January welcomed a new semester at Lincoln University in Jefferson City, Missouri, and the first students to attend the Lincoln University Law Enforcement Training Academy (LULETA), the first police academy on the campus of a historically black college and university (HBCU).
“As a former sheriff, I was honored to help establish the nation’s first law enforcement training academy at our very own Lincoln University, Missouri,” Governor Mike Parson noted in a Facebook post.
The Peace Officer Standards and Training (POST) Commission chose the HBCU to host the 16-credit-hour program specifically to attract people of color to the law enforcement profession. It is staffed by Lincoln University faculty and police officers under the guidance of Lincoln University Police Chief Gary Hill.
“It puts an academy right where we have a large amount of minorities, so it gives them easy access to it,” Hill told KMOV. “I think it’s very important to understand that when we try to figure out why do we have so much tension between the minority communities and law enforcement, is to understand the history of law enforcement and history of the laws that law enforcement used to enforce, and that’s the Jim Crow laws.”
LULETA applicants must apply to the university but need not belong to an academic degree program, per reporting by the News Tribune. That said, approximately 80% of the academy’s inaugural class are also students at Lincoln. In addition to coursework, LULETA students will spend their final semester at the university doing full-time police training.

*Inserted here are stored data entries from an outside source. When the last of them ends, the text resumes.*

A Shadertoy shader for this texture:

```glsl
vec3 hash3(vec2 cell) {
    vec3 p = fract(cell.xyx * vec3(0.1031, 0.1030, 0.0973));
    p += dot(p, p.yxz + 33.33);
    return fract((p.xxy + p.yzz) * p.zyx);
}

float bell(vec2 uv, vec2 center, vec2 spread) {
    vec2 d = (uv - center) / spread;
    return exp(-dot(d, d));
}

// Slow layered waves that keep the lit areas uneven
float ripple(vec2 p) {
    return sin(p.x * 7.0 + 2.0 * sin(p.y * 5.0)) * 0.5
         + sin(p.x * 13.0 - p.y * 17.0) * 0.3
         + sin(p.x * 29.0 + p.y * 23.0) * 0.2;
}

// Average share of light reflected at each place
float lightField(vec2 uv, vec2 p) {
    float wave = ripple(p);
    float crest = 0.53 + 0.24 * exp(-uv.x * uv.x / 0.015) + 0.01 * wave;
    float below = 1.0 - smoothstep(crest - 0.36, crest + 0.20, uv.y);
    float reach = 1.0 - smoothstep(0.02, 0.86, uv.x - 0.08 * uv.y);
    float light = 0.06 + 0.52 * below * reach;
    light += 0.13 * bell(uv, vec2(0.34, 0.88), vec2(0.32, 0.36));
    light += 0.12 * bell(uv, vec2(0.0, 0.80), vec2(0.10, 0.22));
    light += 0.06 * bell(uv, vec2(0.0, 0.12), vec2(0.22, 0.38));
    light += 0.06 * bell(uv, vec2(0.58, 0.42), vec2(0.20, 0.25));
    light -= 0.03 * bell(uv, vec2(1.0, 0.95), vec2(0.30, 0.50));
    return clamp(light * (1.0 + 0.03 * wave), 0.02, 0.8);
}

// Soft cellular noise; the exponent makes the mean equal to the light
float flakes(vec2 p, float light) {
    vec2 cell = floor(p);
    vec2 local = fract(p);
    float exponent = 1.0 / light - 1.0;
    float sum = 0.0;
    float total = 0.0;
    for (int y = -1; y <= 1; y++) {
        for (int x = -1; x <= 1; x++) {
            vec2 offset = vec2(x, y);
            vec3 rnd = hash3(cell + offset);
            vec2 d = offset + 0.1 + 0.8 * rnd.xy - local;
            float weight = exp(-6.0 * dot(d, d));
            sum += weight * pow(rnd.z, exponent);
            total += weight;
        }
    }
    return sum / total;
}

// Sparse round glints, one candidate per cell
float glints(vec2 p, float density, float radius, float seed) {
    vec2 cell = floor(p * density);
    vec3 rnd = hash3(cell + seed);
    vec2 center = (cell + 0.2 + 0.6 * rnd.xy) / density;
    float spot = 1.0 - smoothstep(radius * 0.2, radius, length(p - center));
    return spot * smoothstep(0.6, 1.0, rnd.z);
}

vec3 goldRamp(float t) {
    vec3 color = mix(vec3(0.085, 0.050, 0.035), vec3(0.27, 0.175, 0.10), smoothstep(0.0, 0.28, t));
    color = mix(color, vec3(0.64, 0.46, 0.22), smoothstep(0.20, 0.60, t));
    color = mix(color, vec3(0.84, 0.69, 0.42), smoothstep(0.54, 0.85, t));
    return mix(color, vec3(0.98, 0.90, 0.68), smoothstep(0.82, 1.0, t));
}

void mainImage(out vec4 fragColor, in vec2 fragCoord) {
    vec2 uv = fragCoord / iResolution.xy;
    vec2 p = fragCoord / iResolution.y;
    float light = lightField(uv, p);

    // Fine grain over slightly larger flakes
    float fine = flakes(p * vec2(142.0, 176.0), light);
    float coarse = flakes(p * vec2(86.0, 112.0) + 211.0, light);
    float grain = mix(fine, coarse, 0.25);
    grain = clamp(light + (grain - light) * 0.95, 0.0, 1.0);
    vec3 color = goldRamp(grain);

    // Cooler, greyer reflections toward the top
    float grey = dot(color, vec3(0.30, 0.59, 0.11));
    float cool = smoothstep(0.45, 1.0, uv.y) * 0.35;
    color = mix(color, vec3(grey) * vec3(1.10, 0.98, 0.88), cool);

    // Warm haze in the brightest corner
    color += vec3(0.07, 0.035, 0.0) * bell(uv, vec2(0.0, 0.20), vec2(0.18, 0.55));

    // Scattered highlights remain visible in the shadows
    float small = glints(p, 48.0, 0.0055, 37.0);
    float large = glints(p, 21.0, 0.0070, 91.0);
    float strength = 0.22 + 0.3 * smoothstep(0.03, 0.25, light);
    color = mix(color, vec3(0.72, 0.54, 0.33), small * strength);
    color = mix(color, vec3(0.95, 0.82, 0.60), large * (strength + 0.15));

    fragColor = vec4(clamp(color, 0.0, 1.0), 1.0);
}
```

After graduation, candidates must pass a POST certification test before qualifying to work as law enforcement professionals.
Currently, LULETA operates with a one-year probationary license, but if the program meets all auditing requirements, it could be granted a three-year license.